> **AIM OF THE TASK**
Every line in the following data that has "head" counts toward the total; state that total alone.

> **INFORMATION SHOWN**

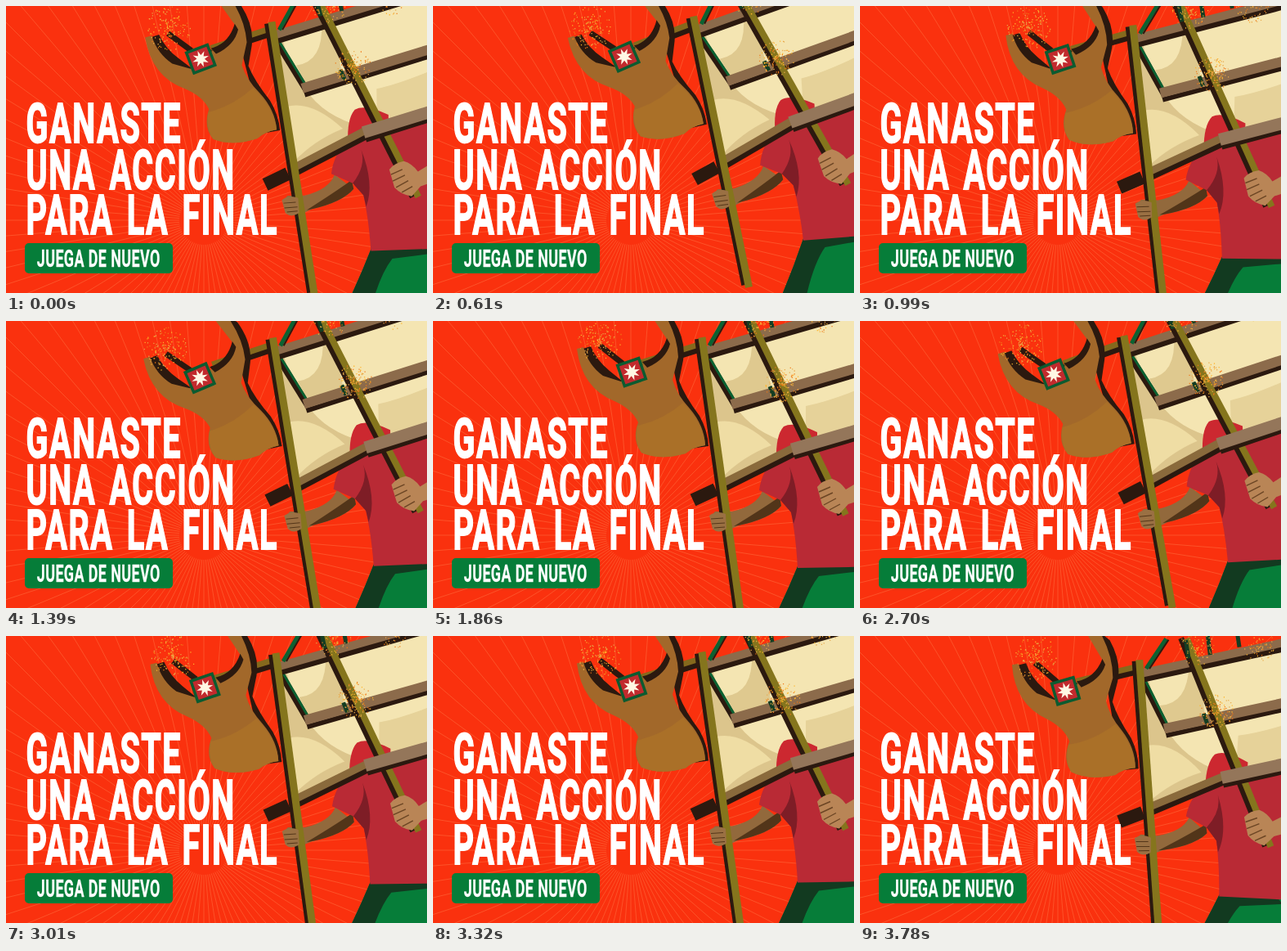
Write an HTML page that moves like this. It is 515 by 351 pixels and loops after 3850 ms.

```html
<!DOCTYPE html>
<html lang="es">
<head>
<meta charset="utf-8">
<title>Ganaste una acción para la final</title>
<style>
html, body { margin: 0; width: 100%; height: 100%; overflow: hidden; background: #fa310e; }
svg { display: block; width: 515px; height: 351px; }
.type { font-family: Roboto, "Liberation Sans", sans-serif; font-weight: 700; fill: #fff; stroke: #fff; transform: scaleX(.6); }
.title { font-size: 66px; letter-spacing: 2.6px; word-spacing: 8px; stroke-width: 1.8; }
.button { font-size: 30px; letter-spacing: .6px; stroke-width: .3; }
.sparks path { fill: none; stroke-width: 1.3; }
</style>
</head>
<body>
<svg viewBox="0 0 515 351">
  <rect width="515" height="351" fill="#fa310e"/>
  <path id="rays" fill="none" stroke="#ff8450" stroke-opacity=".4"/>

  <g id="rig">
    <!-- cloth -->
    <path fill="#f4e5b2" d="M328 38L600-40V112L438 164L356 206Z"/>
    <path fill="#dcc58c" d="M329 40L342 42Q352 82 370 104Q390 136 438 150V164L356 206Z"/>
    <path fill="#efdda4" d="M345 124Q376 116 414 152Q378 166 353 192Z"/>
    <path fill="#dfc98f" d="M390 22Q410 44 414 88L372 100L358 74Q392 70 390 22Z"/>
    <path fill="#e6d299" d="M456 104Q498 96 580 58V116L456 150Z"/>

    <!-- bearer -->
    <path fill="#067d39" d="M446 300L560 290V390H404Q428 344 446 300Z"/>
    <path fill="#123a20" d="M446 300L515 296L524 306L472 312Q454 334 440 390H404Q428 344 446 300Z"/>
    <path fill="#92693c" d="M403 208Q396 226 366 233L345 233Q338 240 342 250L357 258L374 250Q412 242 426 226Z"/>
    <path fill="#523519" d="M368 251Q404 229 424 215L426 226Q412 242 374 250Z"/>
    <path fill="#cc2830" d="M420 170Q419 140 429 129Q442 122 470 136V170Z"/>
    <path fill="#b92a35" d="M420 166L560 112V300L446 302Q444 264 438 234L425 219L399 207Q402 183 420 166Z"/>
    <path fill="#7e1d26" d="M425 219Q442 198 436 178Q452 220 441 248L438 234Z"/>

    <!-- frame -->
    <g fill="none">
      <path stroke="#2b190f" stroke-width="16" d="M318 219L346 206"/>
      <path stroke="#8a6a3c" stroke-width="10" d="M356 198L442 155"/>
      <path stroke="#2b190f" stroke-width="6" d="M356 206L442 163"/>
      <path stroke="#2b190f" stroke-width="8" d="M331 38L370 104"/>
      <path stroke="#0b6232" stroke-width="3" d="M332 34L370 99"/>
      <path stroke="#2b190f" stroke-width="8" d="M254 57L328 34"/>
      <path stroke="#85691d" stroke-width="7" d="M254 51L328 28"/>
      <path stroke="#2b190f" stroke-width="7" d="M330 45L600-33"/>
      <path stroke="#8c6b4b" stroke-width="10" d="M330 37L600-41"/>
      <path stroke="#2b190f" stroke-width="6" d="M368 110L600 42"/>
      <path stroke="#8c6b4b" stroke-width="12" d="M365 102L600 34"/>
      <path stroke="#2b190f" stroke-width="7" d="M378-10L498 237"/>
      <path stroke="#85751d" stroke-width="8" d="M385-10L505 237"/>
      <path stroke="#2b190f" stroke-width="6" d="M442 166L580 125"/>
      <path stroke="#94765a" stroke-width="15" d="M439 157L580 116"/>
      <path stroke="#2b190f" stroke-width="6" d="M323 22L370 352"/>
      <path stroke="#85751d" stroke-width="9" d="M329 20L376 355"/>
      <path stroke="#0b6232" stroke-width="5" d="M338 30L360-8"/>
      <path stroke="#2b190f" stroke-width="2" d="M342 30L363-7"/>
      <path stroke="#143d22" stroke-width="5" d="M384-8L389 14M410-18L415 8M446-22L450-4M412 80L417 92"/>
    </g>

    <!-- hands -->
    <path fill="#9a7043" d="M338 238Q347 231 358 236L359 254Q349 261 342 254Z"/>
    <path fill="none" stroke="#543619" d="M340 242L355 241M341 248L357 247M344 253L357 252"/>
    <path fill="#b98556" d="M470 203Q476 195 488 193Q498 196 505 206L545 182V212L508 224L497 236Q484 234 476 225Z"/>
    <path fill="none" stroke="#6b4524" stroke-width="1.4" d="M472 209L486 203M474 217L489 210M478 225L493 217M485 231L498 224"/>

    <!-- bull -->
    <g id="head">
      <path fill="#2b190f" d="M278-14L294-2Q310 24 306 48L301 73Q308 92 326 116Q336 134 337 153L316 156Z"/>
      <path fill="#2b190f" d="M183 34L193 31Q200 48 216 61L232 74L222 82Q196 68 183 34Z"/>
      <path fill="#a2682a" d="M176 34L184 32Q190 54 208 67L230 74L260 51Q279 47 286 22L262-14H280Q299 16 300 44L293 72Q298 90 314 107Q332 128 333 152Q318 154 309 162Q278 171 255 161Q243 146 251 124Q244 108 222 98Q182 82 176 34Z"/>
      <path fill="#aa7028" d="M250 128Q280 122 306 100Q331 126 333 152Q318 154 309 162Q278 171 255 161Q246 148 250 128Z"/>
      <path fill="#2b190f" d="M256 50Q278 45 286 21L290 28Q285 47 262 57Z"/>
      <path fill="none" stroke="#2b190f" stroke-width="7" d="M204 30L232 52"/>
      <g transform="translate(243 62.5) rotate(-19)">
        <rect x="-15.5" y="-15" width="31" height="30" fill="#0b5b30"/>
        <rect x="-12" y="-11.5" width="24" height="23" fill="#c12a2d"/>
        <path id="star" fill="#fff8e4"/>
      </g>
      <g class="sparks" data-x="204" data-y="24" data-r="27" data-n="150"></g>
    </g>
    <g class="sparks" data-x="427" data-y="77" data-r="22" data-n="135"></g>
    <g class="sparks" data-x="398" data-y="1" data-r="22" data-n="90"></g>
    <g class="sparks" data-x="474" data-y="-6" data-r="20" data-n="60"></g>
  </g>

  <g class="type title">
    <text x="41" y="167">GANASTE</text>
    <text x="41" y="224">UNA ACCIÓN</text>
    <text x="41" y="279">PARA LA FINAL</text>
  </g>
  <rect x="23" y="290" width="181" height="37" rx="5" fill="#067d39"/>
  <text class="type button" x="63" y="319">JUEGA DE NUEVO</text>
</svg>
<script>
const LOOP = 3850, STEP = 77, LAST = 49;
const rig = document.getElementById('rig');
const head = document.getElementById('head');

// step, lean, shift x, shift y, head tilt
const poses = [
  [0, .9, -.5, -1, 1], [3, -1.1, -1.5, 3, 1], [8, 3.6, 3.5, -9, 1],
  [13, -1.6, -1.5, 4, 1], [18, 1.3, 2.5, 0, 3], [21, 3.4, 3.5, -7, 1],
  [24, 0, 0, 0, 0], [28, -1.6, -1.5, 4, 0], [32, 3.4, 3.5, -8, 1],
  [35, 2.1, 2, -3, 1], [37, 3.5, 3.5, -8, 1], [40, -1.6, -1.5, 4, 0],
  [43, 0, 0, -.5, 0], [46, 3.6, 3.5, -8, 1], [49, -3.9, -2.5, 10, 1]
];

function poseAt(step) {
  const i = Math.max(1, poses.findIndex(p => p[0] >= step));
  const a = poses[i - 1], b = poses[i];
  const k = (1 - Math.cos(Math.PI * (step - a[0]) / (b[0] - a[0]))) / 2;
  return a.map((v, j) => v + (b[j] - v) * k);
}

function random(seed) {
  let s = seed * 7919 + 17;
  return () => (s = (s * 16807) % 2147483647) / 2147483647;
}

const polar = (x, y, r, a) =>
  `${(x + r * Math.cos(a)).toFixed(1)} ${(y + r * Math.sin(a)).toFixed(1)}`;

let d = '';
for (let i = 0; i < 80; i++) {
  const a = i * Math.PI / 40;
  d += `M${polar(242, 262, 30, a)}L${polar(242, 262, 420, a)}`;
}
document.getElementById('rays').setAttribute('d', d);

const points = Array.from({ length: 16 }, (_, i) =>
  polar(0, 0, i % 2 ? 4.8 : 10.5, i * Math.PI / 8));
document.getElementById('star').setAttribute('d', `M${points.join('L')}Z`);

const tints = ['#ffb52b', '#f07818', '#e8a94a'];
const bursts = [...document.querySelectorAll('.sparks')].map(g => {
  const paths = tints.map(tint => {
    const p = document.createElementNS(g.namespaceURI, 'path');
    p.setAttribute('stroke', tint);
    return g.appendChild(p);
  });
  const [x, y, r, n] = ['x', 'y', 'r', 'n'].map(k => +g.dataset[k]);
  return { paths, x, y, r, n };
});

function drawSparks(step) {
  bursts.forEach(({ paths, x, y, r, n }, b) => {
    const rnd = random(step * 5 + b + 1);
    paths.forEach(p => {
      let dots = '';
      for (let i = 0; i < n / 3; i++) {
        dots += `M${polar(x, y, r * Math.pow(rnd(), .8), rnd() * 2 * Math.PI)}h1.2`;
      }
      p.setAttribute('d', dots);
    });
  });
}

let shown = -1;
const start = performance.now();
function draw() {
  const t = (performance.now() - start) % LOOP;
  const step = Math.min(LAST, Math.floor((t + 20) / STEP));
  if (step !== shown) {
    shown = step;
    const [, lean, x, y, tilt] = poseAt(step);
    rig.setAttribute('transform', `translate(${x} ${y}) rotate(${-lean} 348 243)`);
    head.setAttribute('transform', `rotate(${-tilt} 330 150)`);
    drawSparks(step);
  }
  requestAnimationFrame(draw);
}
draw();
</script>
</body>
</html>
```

> **RESPONSE FOR THIS EXERCISE**
6